Brighter Naming generally focuses on company and product names, and Jess Holden’s post on that site focused on the impact of peoples’ names. However, there’s another category where naming is crucial: creative works, such as books, movies, and TV shows.
If you don’t think naming is important here, ask yourself how much you’d shell out for a book or a movie called Mules in Horse Harness. (Hint: frankly, my dear, I don’t think you’d give a damn.)
1. The show’s star is named Russell Brand.
2. He works blue (X-rated).
3. Everybody remembers the TV commercials where the sponsors’ product (often a laundry detergent) always beat “Brand X”.
Or does everyone really remember the original Brand X commercials? Russell Brand is 37 (b. 1975), and I’m pretty sure he’s not aiming at an older demographic. When was the last time a genuine commercial featuring “Brand X” aired? Looks like “Brand X” has become a cultural meme, with a life of its own.
Wish the same could be said of the show, which could more accurately be titled A British ‘Comedian’ Marginally Less Grating Than Ricky Gervais. (At least that would properly set viewer expectations.) In the bigger picture, I write off the likes of Brand X as an inevitable cost of business for a cable network that is trying to be really experimental, and pushing the envelope.
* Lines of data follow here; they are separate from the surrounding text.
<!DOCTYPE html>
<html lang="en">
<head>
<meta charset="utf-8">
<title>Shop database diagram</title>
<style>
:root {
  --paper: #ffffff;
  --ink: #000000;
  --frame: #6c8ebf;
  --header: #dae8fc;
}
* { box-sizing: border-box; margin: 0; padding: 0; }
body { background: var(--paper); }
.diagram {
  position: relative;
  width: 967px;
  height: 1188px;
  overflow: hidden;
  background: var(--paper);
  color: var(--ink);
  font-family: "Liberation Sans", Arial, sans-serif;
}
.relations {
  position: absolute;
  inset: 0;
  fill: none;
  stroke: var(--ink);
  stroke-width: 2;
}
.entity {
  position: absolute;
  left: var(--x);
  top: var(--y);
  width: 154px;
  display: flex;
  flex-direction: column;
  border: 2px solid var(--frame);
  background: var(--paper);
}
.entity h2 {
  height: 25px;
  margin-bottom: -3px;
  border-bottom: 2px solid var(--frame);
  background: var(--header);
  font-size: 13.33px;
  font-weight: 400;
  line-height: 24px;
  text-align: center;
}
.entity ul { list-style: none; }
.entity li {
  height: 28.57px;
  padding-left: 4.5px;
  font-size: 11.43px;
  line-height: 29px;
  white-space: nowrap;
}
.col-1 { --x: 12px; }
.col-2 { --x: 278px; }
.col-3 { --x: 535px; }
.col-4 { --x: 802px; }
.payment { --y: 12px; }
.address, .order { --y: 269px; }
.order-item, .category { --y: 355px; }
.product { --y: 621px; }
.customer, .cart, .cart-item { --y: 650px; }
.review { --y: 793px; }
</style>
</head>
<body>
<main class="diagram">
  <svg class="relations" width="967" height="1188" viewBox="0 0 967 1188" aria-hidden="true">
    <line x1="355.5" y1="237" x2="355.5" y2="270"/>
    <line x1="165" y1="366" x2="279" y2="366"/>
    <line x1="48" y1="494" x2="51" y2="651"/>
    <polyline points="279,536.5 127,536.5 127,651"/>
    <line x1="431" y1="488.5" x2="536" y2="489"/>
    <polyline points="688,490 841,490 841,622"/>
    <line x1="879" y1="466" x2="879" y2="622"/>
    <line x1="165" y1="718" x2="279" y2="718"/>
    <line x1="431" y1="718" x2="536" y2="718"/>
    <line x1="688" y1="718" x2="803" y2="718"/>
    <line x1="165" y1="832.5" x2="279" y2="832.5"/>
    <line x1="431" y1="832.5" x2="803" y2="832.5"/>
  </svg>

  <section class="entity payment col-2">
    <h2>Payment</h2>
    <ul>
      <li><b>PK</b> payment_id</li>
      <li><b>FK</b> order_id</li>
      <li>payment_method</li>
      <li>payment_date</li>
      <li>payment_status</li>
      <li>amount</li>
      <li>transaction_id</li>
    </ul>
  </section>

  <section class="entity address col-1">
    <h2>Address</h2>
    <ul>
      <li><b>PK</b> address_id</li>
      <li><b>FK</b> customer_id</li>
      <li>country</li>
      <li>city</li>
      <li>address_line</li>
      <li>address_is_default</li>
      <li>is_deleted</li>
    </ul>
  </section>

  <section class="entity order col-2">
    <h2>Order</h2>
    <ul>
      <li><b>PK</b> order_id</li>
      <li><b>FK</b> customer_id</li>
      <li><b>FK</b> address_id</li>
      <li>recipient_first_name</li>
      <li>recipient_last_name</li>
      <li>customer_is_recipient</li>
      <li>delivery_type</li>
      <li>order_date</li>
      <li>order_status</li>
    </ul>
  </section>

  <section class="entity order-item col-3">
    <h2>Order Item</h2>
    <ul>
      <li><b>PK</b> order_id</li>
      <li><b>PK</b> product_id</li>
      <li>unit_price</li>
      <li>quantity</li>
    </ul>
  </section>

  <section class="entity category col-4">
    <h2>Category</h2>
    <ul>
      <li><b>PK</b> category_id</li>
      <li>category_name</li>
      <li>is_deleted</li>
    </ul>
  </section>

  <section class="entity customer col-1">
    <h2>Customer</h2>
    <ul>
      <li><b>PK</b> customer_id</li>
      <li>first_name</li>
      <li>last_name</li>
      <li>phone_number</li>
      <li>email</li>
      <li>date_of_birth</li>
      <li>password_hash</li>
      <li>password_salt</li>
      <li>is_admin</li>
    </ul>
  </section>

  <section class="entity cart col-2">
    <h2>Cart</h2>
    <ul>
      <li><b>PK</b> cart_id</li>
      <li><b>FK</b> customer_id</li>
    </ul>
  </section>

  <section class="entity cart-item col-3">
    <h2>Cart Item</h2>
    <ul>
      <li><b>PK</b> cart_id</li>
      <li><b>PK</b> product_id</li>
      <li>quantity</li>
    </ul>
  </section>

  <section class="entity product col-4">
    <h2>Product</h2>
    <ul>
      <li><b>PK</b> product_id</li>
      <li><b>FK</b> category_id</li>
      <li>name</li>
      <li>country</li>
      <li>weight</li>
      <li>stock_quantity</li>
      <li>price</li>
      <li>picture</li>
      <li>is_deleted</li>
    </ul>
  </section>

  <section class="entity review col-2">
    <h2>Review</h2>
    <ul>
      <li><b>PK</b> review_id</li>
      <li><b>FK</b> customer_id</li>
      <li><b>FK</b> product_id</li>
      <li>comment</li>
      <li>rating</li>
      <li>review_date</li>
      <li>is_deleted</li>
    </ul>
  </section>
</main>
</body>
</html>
FX also brings us the informatively-named American Horror Story, which brings its viewers…an American Horror Story. Name freaks should also get a kick out of the eponymous Louie—not for the title of the show, but for the very odd name of its star, Louis C.K.
My actual favorite on FX is the animated Unsupervised—which turns out to be much more than the Beavis and Butthead knockoff you’d expect.
Does FX have a good show with a multi-layered title? Anger Management assumes the viewers are in on the joke about star Charlie Sheen’s off-screen antics. IMO, he’s back in top form, giving a weekly clinic on comic timing.
Now, what did I do with that remote?